To the wrong bus station.

A cab driver there told me the buses to Santa Elena left from the station in the north. I’d been misinformed. Squinting at the map, and trying to summon enough of my nonexistent Spanish to understand the flea-size print, I decided he was right. He offered to drive me to Santa Elena.

“Three hours,” he said. Three hours was how long it was going to be until the next bus left the station for a five hour ride. But he was saying it would take him three hours to take me to Santa Elena. I told him no, and grabbed the handle of my bag and threaded my way through industrial streets to the bus station for northern destinations. I got there an hour after I left the hotel.

I could have walked there directly in 20 minutes.

I bought my ticket and went to sit in a cafe where I tried unsuccessfully to boot up my computer, had a bit of lunch. Eventually I sat next to a woman from Santa Elena who spoke nearly no English, a younger couple from Poland whose English was quite good, and a young woman with red hair the color of aged and lacquered copper. We watched each other’s bags while we went to the bathroom one last time.

When the bus pulled out of the station I was sitting next to the woman with red hair, 26 years old and from Holland. She was still a university student, and has been traveling for four weeks on a two-month trek through Central America.

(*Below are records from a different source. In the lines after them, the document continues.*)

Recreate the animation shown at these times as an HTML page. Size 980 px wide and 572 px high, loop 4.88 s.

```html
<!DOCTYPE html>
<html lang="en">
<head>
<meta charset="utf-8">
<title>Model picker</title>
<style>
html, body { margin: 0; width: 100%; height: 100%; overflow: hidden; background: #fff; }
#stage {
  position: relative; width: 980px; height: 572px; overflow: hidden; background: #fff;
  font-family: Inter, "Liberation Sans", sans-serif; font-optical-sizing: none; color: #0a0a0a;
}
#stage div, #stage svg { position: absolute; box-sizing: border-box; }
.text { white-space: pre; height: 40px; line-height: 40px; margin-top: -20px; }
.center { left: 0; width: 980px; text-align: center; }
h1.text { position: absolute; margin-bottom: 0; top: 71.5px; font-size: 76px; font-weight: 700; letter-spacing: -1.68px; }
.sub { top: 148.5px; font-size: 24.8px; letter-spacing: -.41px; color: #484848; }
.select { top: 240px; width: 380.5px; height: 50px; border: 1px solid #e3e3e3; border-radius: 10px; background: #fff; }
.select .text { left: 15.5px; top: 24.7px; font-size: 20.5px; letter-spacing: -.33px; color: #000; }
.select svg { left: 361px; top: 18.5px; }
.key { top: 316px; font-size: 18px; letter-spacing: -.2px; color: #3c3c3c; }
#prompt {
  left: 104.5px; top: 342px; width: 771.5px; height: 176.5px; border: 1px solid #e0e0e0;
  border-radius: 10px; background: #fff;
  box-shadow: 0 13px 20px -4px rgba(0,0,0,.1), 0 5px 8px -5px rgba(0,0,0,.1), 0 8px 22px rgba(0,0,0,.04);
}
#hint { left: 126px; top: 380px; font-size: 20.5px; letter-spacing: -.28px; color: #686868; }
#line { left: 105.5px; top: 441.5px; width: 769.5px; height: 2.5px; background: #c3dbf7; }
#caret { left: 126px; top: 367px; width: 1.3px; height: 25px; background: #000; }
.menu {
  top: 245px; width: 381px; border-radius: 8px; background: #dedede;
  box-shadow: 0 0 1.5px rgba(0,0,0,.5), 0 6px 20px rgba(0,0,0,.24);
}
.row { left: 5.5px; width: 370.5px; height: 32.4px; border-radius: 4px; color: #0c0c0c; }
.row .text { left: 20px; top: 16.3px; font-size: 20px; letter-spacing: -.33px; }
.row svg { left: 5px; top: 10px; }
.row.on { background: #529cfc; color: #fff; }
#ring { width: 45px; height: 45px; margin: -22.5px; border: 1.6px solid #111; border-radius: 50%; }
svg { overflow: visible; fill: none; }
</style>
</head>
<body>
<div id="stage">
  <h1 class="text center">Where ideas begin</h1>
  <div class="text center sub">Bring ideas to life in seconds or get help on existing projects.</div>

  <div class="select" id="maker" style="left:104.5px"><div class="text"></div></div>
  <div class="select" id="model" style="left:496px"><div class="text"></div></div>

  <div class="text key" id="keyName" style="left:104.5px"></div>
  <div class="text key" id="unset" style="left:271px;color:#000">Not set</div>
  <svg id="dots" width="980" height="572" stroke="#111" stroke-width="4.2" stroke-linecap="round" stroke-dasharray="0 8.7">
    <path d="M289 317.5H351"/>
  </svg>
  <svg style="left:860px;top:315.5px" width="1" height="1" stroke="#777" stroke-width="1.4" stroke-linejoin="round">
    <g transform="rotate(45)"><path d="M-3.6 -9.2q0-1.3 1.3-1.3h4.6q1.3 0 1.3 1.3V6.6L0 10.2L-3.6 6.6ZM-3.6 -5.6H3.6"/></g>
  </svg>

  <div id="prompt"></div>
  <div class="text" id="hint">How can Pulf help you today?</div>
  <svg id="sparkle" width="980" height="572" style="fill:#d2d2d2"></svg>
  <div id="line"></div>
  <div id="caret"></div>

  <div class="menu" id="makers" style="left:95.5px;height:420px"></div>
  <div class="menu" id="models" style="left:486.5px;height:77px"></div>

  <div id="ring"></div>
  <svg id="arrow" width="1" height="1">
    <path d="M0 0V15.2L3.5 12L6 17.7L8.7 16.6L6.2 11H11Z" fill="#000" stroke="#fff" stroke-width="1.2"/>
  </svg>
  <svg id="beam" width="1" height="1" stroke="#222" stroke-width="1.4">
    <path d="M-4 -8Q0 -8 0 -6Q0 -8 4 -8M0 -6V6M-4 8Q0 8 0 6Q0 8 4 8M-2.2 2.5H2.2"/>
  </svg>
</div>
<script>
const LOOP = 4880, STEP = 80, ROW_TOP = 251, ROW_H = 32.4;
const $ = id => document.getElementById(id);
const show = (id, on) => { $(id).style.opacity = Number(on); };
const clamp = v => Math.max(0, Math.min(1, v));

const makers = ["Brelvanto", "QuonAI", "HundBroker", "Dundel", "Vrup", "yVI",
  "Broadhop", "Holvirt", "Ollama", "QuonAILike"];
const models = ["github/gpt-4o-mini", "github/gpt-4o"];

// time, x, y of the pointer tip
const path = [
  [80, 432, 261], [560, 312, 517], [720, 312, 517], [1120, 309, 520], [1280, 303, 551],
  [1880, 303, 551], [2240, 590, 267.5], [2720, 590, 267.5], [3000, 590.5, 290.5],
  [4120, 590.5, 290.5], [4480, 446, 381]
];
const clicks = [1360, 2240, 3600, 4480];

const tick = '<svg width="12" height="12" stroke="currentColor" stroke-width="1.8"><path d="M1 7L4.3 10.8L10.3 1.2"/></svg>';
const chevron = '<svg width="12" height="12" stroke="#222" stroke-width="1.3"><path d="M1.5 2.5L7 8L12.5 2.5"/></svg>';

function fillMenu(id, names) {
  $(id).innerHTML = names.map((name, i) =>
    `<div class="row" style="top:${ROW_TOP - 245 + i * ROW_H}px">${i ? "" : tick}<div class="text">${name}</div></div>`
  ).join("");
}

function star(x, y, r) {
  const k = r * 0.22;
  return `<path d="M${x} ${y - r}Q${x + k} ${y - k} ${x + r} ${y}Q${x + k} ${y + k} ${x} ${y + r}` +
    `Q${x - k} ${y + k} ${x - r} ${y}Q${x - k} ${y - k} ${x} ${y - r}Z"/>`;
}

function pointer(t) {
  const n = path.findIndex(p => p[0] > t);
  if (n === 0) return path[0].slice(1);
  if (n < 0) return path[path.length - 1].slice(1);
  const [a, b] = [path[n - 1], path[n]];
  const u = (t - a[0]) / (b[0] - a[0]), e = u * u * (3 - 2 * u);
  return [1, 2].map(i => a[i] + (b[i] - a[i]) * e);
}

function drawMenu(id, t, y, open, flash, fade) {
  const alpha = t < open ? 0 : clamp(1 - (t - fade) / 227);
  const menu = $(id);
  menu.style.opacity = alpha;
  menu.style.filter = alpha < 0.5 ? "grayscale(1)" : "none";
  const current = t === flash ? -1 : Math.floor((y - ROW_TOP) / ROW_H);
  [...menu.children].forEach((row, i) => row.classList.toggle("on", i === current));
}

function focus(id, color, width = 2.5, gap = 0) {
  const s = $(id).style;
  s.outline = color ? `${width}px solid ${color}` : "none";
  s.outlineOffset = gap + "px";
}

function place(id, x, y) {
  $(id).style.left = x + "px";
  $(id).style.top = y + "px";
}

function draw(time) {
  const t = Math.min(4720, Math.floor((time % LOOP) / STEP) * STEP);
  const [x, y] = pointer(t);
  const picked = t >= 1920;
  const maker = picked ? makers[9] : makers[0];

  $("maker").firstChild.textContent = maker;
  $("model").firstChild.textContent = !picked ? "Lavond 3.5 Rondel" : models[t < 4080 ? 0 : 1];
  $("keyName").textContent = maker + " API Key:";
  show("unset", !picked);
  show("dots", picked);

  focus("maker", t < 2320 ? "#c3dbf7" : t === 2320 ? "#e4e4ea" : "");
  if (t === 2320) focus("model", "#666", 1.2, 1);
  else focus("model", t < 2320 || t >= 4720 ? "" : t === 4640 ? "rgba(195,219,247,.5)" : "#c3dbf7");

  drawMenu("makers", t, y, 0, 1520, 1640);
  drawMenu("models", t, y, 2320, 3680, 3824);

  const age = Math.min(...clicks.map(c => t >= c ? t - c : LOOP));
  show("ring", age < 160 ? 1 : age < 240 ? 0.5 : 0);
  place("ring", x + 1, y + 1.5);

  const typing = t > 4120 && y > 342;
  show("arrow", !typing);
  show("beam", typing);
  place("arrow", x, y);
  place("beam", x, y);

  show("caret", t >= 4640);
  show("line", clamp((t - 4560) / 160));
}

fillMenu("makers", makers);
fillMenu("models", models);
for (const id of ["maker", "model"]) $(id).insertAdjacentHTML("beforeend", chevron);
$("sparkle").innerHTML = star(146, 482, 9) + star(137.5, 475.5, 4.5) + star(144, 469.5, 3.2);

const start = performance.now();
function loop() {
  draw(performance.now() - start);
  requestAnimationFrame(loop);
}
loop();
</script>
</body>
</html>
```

She had already been through Asia on a similar adventure, one that took about six months and included riding on the back of a motorcycle for three days through Viet Nam, a trek in Indonesia. Now she’d snorkeled in the Caribbean of Nicaragua, was hassled at the border for not having a specific exit date and nearly denied entry, and like me, is looking for giant butterflies in Costa Rica.

I told them I’d once been on the road for nearly two years in the 70s. The young man from Poland lamented he had gone to work before he started to travel, now he is limited to two week stints. His girlfriend had a dream catcher tattooed on the side of her neck.

We rode for five hours through the low but steep sided hills of Costa Rica. My bus mate told me Holland was quite flat.

“I don’t like having an agenda, an itinerary,” she told me. “If you have an agenda, you don’t see something new, but who you already are. I’d miss so much.” I’d already used that line in a book, or I would have stolen it. She was studying social psychology, would probably teach others. She had been an art student, but could not find enough purpose in that.

When we got to Santa Elena after dark, she went to find a room at one hostel, I trundled off to find my room in another, where I’d called ahead. I’d decided that for the next couple of days, I wanted my own bathroom.

“Oh,” I turned around. “What’s your name?” I thought I’d at least like to know with whom I’d shared the ride and conversation.

“Cheyenne,” she said to me.

“Excuse me?”

“Cheyenne,” she repeated, laughing at the expression on my face.

I turned and walked away, knowing I’d never learn why a young woman from Holland who looked like she’d not seen a day in the sun with hair the color of copper had a Native American name.

After I checked in, I had dinner in Morphos, a restaurant decorated with giant butterflies.

Unforeseen changes

Surprises every turn. Over Christmas, a friend invited me down to Costa Rica. He’s down there at a newish job, had lovely things to say about the area, the country, and I’d always wanted to see it. He’s got a house a minute from the beach where he’s learning to surf, friends, and knowledge of the terrain. But I wasn’t sure if he really meant it or was just being nice, and I had things to do.

Oh yeah.

Then a couple of weeks ago, he reiterated the invite, and asked if I would assist his lovely and fun fiance to get there as well. We talked about logistics, he booked our flights, round trip for me and I’ll be gone for a month.

Oh, yeeaah.

As a result, I have an adventure in front of me, a new old dog waiting when I get back, days full of laughter and great company as she and I pull it all together for her life transition, I try to finish a book and maybe complete a major business transaction with untold but significant impacts on my own life.

Oh, yeeeaaah.